» **What is expected**: Using the records below, filter for lines that contain the string "height" and copy them out.

(Stored data)

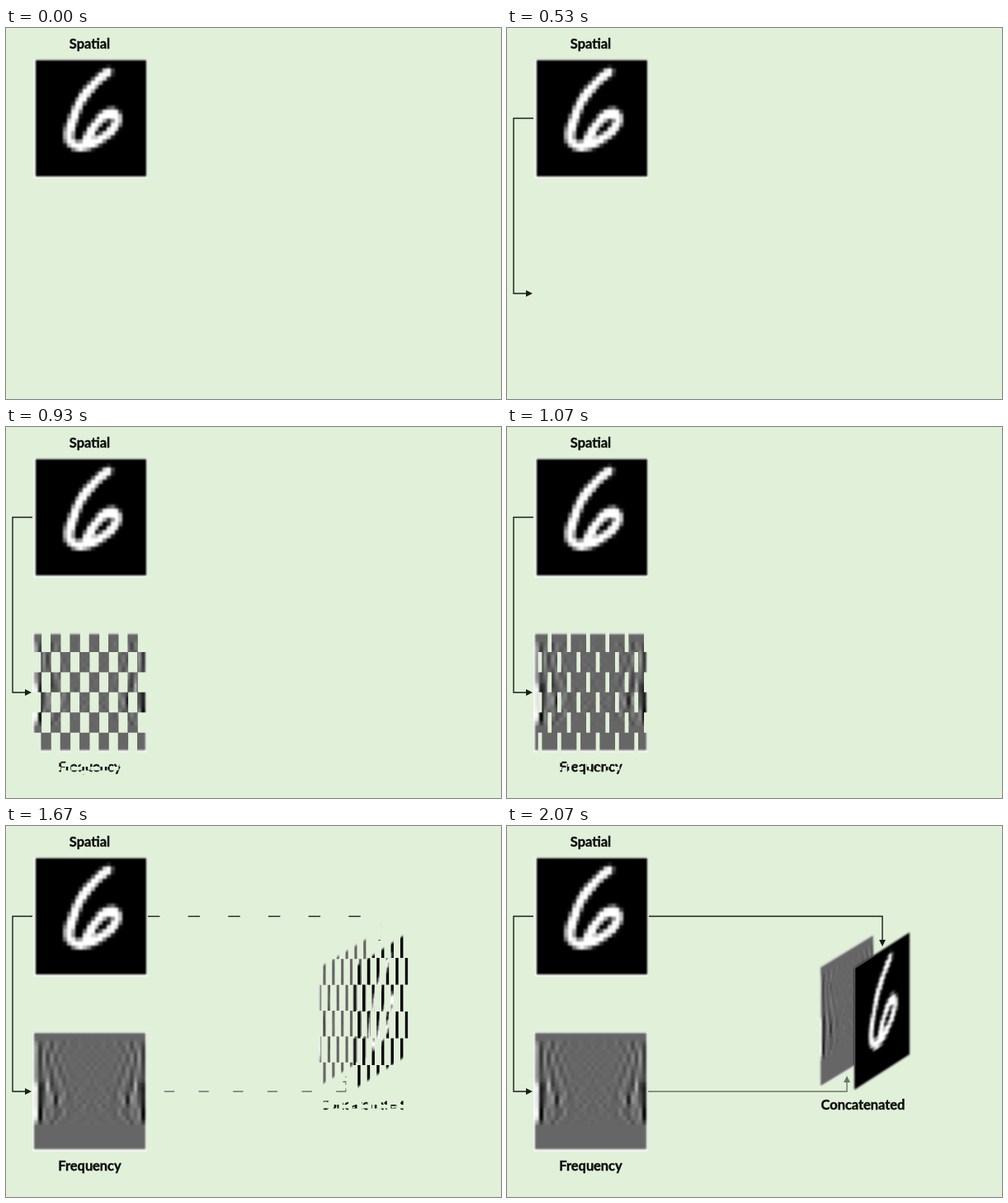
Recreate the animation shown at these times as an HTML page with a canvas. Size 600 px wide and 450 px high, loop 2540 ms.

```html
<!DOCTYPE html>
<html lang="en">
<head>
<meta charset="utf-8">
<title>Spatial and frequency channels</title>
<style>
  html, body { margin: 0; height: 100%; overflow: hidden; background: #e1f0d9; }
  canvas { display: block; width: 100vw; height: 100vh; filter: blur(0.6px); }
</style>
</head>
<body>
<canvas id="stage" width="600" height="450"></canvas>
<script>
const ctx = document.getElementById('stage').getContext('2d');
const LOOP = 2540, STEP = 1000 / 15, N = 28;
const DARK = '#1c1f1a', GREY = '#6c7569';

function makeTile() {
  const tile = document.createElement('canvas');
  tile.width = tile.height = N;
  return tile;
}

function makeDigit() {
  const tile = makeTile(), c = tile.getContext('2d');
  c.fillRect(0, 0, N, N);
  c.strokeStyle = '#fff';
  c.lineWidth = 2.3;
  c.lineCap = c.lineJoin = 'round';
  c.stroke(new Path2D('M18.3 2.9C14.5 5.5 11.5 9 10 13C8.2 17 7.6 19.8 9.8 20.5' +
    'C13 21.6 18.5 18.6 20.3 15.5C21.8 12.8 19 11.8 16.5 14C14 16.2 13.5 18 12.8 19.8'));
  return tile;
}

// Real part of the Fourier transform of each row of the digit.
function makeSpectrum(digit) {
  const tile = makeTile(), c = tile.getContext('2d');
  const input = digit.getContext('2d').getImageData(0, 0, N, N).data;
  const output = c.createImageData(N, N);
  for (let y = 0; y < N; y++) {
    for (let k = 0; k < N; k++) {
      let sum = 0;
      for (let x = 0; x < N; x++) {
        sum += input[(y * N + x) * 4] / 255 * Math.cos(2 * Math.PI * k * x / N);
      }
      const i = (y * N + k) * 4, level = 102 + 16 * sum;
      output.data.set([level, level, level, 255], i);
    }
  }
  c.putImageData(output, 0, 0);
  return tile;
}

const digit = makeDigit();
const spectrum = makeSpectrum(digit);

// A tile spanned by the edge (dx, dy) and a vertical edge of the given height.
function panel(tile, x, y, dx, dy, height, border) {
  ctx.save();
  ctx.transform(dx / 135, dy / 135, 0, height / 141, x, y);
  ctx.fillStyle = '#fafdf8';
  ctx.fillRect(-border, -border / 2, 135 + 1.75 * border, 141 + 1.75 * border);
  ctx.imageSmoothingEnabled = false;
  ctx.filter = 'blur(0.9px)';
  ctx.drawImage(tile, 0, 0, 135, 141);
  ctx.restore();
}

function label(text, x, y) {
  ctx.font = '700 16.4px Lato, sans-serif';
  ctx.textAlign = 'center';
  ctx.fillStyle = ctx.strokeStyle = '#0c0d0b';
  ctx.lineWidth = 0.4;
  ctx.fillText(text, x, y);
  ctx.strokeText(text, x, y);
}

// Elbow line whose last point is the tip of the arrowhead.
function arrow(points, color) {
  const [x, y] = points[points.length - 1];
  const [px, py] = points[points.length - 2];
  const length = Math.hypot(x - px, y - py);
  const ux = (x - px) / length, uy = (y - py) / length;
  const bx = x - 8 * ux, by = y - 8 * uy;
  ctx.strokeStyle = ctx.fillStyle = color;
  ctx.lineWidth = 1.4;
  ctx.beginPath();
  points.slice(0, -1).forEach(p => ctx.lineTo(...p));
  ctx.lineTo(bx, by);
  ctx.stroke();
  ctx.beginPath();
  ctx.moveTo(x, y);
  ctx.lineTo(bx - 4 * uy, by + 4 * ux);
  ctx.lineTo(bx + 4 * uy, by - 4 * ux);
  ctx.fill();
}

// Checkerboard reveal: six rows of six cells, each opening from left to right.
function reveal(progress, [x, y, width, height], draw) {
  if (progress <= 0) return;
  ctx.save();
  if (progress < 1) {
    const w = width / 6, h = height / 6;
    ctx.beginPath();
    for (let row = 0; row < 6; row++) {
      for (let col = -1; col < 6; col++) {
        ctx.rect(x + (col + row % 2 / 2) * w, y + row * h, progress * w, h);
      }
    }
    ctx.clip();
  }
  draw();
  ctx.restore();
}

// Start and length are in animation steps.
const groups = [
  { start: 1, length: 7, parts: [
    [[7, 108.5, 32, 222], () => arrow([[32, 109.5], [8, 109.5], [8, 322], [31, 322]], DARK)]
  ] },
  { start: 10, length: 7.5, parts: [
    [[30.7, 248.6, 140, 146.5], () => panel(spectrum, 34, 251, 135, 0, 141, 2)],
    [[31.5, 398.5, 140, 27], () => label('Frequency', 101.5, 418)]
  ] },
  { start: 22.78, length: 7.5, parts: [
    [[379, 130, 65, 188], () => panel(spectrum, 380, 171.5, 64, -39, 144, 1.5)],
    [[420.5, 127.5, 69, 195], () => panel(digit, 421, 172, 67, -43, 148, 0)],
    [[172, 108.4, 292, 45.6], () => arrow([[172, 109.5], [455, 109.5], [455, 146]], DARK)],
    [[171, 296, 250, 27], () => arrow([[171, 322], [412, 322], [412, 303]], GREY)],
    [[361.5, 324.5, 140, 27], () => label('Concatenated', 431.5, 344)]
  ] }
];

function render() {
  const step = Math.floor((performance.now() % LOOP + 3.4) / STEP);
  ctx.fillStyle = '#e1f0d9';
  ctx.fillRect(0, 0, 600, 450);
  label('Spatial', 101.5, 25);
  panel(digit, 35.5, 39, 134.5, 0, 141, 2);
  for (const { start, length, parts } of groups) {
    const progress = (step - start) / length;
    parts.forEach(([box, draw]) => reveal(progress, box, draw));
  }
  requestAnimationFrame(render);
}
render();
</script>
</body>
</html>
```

» **Your response**:
  html, body { margin: 0; height: 100%; overflow: hidden; background: #e1f0d9; }
  canvas { display: block; width: 100vw; height: 100vh; filter: blur(0.6px); }
<canvas id="stage" width="600" height="450"></canvas>
  tile.width = tile.height = N;
// A tile spanned by the edge (dx, dy) and a vertical edge of the given height.
function panel(tile, x, y, dx, dy, height, border) {
  ctx.transform(dx / 135, dy / 135, 0, height / 141, x, y);
function reveal(progress, [x, y, width, height], draw) {
    const w = width / 6, h = height / 6;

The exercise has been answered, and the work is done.